Born at home on March 22, 1942, Danny Lee Jolliff was the second child born to William Lee Montgomery and Rosemary nee Richardson Jolliff. I’m sure the joy that surrounded his birth overshadowed the life horrors that were to shroud his life.
As the years have passed, it’s become easier to appreciate the man without always associating his memory with the alcoholism that ruled, and ruined his life. Mother and I have often recounted the happier times, the laughter, the wonderful vacations, and sadly, the abuse and shaming he received from his own mother whom he adored.
I always remind myself that he was not raised with the life tools that were necessary to deal with the challenges of life and specifically, to battle the demonic rages of alcoholism that held him prisoner through three previous genetic generations.
There will always be the what ifs but thirty-three years later even they’ve become blurred with he did the best he could.
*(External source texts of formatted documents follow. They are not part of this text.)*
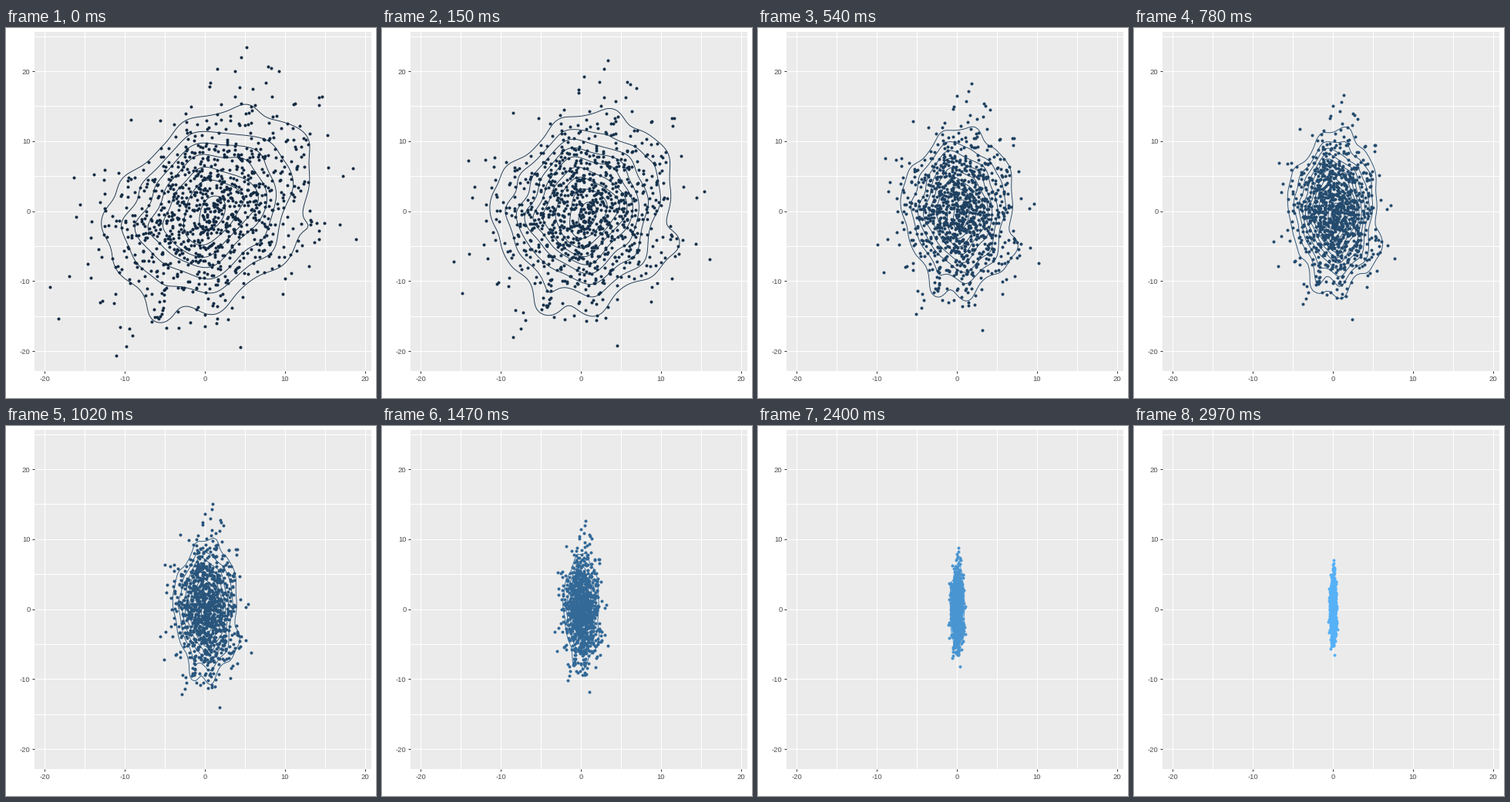
Write a matplotlib script that moves like this. It is 480 px wide and 480 px high and loops after 3 s.

```python
import numpy as np
import matplotlib.pyplot as plt
from matplotlib.animation import FuncAnimation

SIZE, DPI = 480, 100
PX = 72 / DPI                      # one pixel in points
FRAMES, INTERVAL = 100, 30
LEFT, RIGHT, TOP, BOTTOM = 37, 474, 5, 445
X0, Y0, SX, SY = 258, 237.55, 10.4, 9.075   # data origin and scale in pixels
COUNT, REACH, SPREAD = 1000, 3.0, (6.2, 6.8)

# Starting places of the outermost points, in data units
RIM = [(5.2, 23.4), (4.5, 22.0), (7.9, 20.7), (14.6, 16.4),
       (18.5, 6.1), (18.8, -4.0), (4.4, -19.4), (-11.1, -20.7),
       (-18.3, -15.4), (-19.3, -10.9), (-16.3, 4.8)]


def flow(t):
    """Linear map of the cloud at step t: fast decorrelation, slow decay."""
    mix = np.exp(-0.2 * t)
    shape = np.array([[1, 0.08 * mix], [0.27 * mix, 1]])
    return np.diag(np.exp([-0.036 * t, -0.0118 * t])) @ shape


def make_cloud():
    """Normal cloud with evenly ranked radii, cut at REACH, plus the rim."""
    rng = np.random.default_rng(12)
    n = COUNT - len(RIM)
    r = np.sqrt(-2 * np.log(np.linspace(np.exp(-REACH ** 2 / 2), 1, n)))
    a = rng.uniform(0, 2 * np.pi, n)
    body = np.column_stack([r * np.cos(a), r * np.sin(a)]) * SPREAD
    rim = np.array(RIM) @ np.linalg.inv(flow(0)).T
    return np.vstack([rim, body])


def color(t):
    u = t / (FRAMES - 1)
    low, high = np.array([19, 43, 67]), np.array([86, 177, 247])
    bend = 4 * u * (1 - u) * np.array([1, 4, 5])
    return tuple((low + (high - low) * u - bend) / 255)


def kernel(grid, v):
    q1, q3 = np.percentile(v, [25, 75])
    h = 1.06 * min(v.std(ddof=1), (q3 - q1) / 1.34) * len(v) ** -0.2
    z = (grid[:, None] - v) / h
    return np.exp(-z * z / 2) / (h * np.sqrt(2 * np.pi))


def nice_step(peak, most=17):
    base = 10.0 ** np.floor(np.log10(peak / most))
    return next(m * base for m in (1, 2, 5, 10) if peak / (m * base) <= most)


cloud = make_cloud()
start = cloud @ flow(0).T
gx, gy = (np.linspace(v.min(), v.max(), 100) for v in start.T)

fig = plt.figure(figsize=(SIZE / DPI, SIZE / DPI), dpi=DPI, facecolor="white")
ax = fig.add_axes([LEFT / SIZE, 1 - BOTTOM / SIZE,
                   (RIGHT - LEFT) / SIZE, (BOTTOM - TOP) / SIZE],
                  facecolor="#EBEBEB")
ax.set_xlim((LEFT - X0) / SX, (RIGHT - X0) / SX)
ax.set_ylim((Y0 - BOTTOM) / SY, (Y0 - TOP) / SY)
ax.autoscale(False)
for side in ax.spines.values():
    side.set_visible(False)

major = range(-20, 21, 10)
for axis in (ax.xaxis, ax.yaxis):
    axis.set_ticks(major, [str(v) for v in major])
    axis.set_ticks([-15, -5, 5, 15] + ([25] if axis is ax.yaxis else []),
                   minor=True)
ax.set_axisbelow(True)
ax.grid(which="both", color="white", lw=1 * PX, antialiased=False)
ax.tick_params(which="major", length=3 * PX, width=1 * PX, color="#333333",
               labelcolor="#4D4D4D", labelsize=9.5 * PX,
               labelfontfamily="Liberation Sans", pad=2.5 * PX)
ax.tick_params(which="minor", length=0)

dots, = ax.plot([], [], "o", ms=4 * PX, mew=0, zorder=3)
lines = None


def draw(t):
    global lines
    x, y = flow(t) @ cloud.T
    dots.set_data(x, y)
    dots.set_color(color(t))
    if lines is not None:
        lines.remove()
    z = kernel(gy, y) @ kernel(gx, x).T / len(x)
    step = nice_step(z.max())
    lines = ax.contour(gx, gy, z, levels=np.arange(step, z.max(), step),
                       colors=[color(t)], linewidths=0.9 * PX,
                       antialiased=True, zorder=4)
    return dots, lines


anim = FuncAnimation(fig, draw, frames=FRAMES, interval=INTERVAL,
                     init_func=lambda: draw(0), repeat=True, repeat_delay=0,
                     blit=False)
plt.show()
```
My father had a great capacity to love, a genuine affection for all, especially those more life-burdened, and a sharp, sarcastic wit that are all my perpetual inheritances. Mother and I both agree he was a good father, a good man. The alcohol, sadly, triggered an inner evil that was terrifying: the gentle, laughing heart was horribly obscured by an abusive monster.
The only photographs I have of my father are his high school senior portrait and a clip of his wedding day.
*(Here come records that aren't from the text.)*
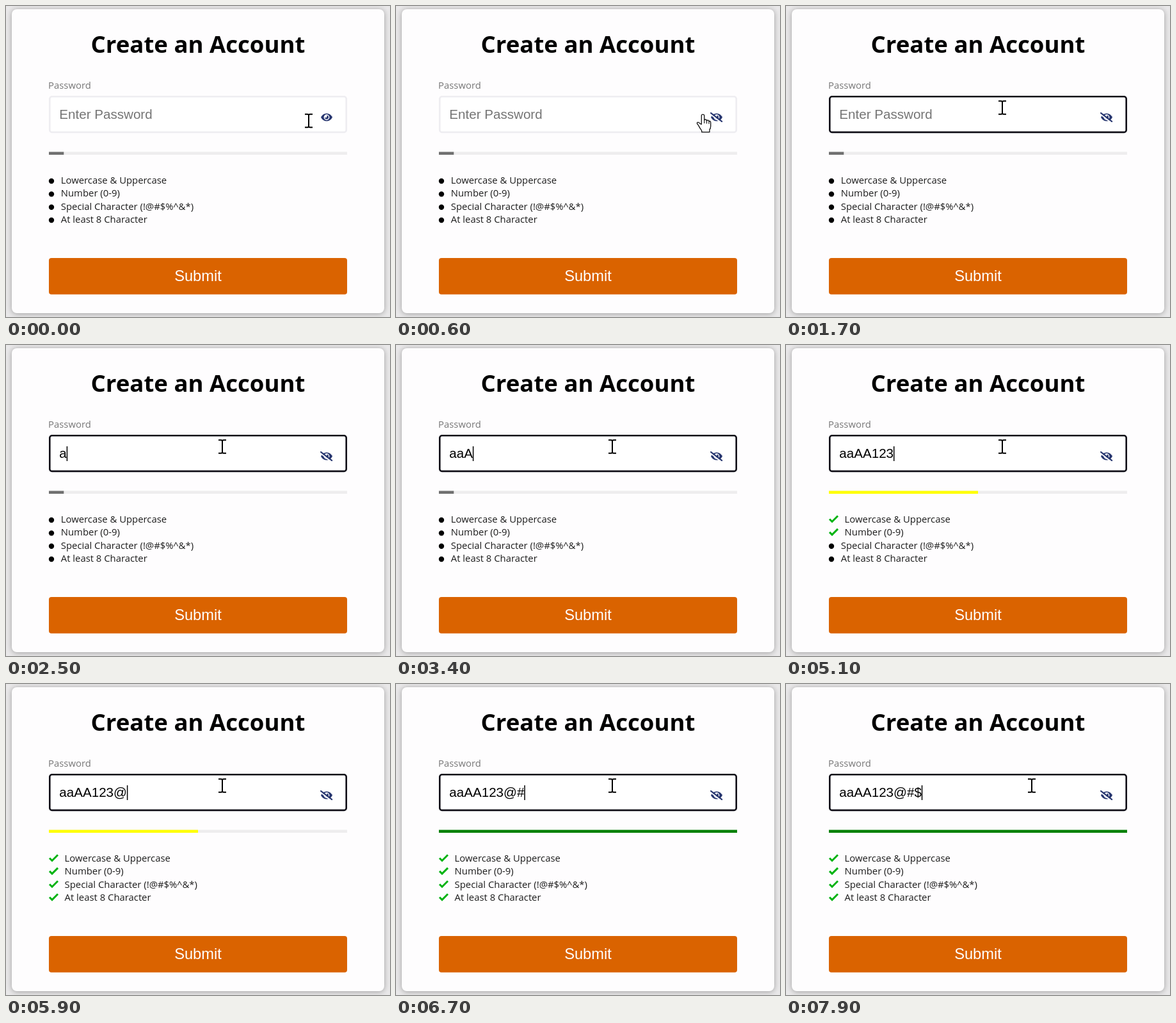
Write an HTML page that moves like this. It is 600 px wide and 485 px high and loops after 8000 ms.

```html
<!DOCTYPE html>
<html lang="en">
<head>
<meta charset="utf-8">
<title>Create an Account</title>
<style>
  html, body { margin: 0; width: 100%; height: 100%; overflow: hidden; background: #e9e8e9; }
  svg { display: block; position: absolute; left: 0; top: 0; }
  .card { position: absolute; left: 9px; top: 5px; width: 582px; height: 474px; border-radius: 8px;
    background: #fefdfe; box-shadow: 0 1px 9px rgba(0, 0, 0, .33); }
  text { font-family: "Open Sans", sans-serif; font-size: 14.87px; fill: #1c1c1c; white-space: pre; }
  .title { font-size: 36.6px; font-weight: 700; fill: #000; }
  .label { fill: #777; }
  .field { font-family: Arial, "Liberation Sans", sans-serif; font-size: 20.6px; fill: #000; }
  .hint { fill: #757575; }
  .submit { font-family: Arial, "Liberation Sans", sans-serif; font-size: 23.7px; fill: #fff; }
</style>
</head>
<body>
<div class="card"></div>
<svg width="600" height="485" viewBox="0 0 600 485">
  <text class="title" x="300" y="73" text-anchor="middle">Create an Account</text>
  <text class="label" x="66" y="128.7">Password</text>

  <rect id="box" x="68.3" y="141.3" width="463.4" height="55.6" rx="3.5" fill="#fff" stroke-width="2.6"/>
  <text id="hint" class="field hint" x="83.3" y="176.4">Enter Password</text>
  <text id="value" class="field" x="83.3" y="176.4"></text>
  <rect id="caret" y="158" width="1.5" height="23"/>

  <g transform="translate(501 173.5)">
    <path d="M-9 0C-7 -4 -3.8 -6 0 -6S7 -4 9 0C7 4 3.8 6 0 6S-7 4 -9 0Z" fill="#27366f"/>
    <circle r="4.4" fill="#fff"/>
    <path d="M-3 0A3 3 0 1 0 0 -3A1.7 1.7 0 0 1 -3 0Z" fill="#27366f"/>
    <g id="slash" fill="none" stroke-linecap="round">
      <path d="M-9 -4.3L6.5 8" stroke="#fff" stroke-width="2"/>
      <path d="M-9 -6.6L8.2 6.6" stroke="#27366f" stroke-width="2"/>
    </g>
  </g>

  <rect x="67" y="227.5" width="466" height="4.5" fill="#eeedee"/>
  <rect id="bar" x="67" y="227.5" height="4.5"/>
  <g id="rules"></g>

  <rect x="67" y="393" width="466" height="56.7" rx="4" fill="#da6300"/>
  <text class="submit" x="300" y="428.6" text-anchor="middle">Submit</text>

  <g id="beam" fill="none">
    <path d="M-6 -10.2H-2Q0 -10.2 0 -8.5Q0 -10.2 2 -10.2H6M0 -9V9M-6 10.2H-2Q0 10.2 0 8.5Q0 10.2 2 10.2H6"
      stroke="#000" stroke-width="2"/>
  </g>
  <g id="hand">
    <path d="M-2.2 16V2.5Q-2.2 .6 0 .6T2.2 2.5V9.5Q2.8 8.2 4.3 8.5T6 10.6Q6.8 9.2 8.2 9.7T9.5 11.8Q10.2 10.7 11.2 11.2T12.2 13.5V19Q12.2 22 10.4 24.5V28.2H-1.8V25.8Q-4.5 22.5 -6 19.4Q-7.2 16.8 -8.8 15.2Q-9.7 13.4 -8 12.9Q-6 12.5 -4.2 15.2Z"
      fill="#fff" stroke="#111" stroke-width="1.3" stroke-linejoin="round"/>
    <path d="M2.2 9V14.5M6 10.5V15M9.5 12V15.5" fill="none" stroke="#111" stroke-width="1.1"/>
  </g>
</svg>
<script>
const LOOP = 8000, STEP = 100, FADE = 300, BLINK = 500;
const FOCUS = 1200, REVEAL = 500;
const $ = id => document.getElementById(id);
const show = (el, on) => el.setAttribute('visibility', on ? 'visible' : 'hidden');
const mix = (a, b, k) => a + (b - a) * k;
const ease = k => k * k * (3 - 2 * k);

const KEYS = [['a', 2500], ['a', 2800], ['A', 3400], ['A', 3700], ['1', 4400],
  ['2', 4700], ['3', 5000], ['@', 5800], ['#', 6400], ['$', 6800]];

const RULES = [['Lowercase & Uppercase', 3500], ['Number (0-9)', 4500],
  ['Special Character (!@#$%^&*)', 5900], ['At least 8 Character', 5900]];

// start time, share of full width, colour
const LEVELS = [[-FADE, .05, [112, 112, 112]], [3500, .25, [255, 0, 0]],
  [4500, .5, [255, 255, 0]], [5900, 1, [0, 128, 0]]];

// time, x, y
const PATH = [[0, 473, 179], [200, 490, 173], [450, 490, 173], [600, 479.5, 168.5],
  [1000, 338, 158.5], [7500, 338, 158.5], [7900, 384, 158.5]];

const rows = RULES.map(([label, at], i) => {
  const y = i * 20.35;
  $('rules').insertAdjacentHTML('beforeend',
    `<circle cx="71" cy="${273 + y}" r="4.2"/>
     <path d="M68 ${y + 271.5}l4 4l9 -9" fill="none" stroke="#00b312" stroke-width="3"/>
     <text y="${y + 277}"></text>`);
  const [text, tick, dot] = [...$('rules').children].slice(-3).reverse();
  text.textContent = label;
  return { text, tick, dot, at };
});

function drawBar(t) {
  const i = LEVELS.findLastIndex(l => t >= l[0]);
  const to = LEVELS[i], from = LEVELS[Math.max(0, i - 1)];
  const k = ease(Math.min(1, (t - to[0]) / FADE));
  $('bar').setAttribute('width', 466 * mix(from[1], to[1], k));
  $('bar').setAttribute('fill', `rgb(${to[2].map((c, j) => Math.round(mix(from[2][j], c, k)))})`);
}

function drawField(t) {
  const typed = KEYS.filter(k => t >= k[1]);
  const since = typed.length ? typed[typed.length - 1][1] : FOCUS;
  $('value').textContent = typed.map(k => k[0]).join('');
  show($('hint'), !typed.length);
  $('box').setAttribute('stroke', t >= FOCUS ? '#111018' : '#eeedf1');
  $('caret').setAttribute('x', 83.2 + (typed.length ? $('value').getComputedTextLength() : 0));
  show($('caret'), t >= FOCUS && (t - since) % (2 * BLINK) < BLINK);
}

function drawPointer(t) {
  const i = Math.min(PATH.findLastIndex(p => t >= p[0]), PATH.length - 2);
  const [a, b] = [PATH[i], PATH[i + 1]];
  const k = ease(Math.min(1, (t - a[0]) / (b[0] - a[0])));
  const x = mix(a[1], b[1], k), y = mix(a[2], b[2], k);
  const overEye = x > 476;
  for (const id of ['beam', 'hand']) {
    $(id).setAttribute('transform', `translate(${x} ${y})`);
    show($(id), (id === 'hand') === overEye);
  }
}

function draw(now) {
  const t = Math.floor(now % LOOP / STEP) * STEP;
  show($('slash'), t >= REVEAL);
  drawField(t);
  drawBar(t);
  for (const r of rows) {
    const done = t >= r.at;
    show(r.tick, done);
    show(r.dot, !done);
    r.text.setAttribute('x', done ? 91.6 : 85.8);
  }
  drawPointer(t);
}

let start;
function frame(now) {
  start ??= now;
  draw(Math.max(0, now - start));
  requestAnimationFrame(frame);
}
draw(0);
requestAnimationFrame(frame);
</script>
</body>
</html>
```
I like remembering him with these images because this is the Danny Jolliff I knew before the shadows permanently fell.
There are no more what ifs.
Life has moved on. I’ve carried with me his ability to love, serve others, share a passion for history, and to laugh.
I also learned from him the art of sharing humorous stories to make the world around me laugh. It’s important for me to see others laughing. It was important to him because I believe it helped him to momentarily forget his lifelong imprisonment of an illness that crippled his family, his life, and sadly, his spirit.
Continue with your peaceful rest, Dad.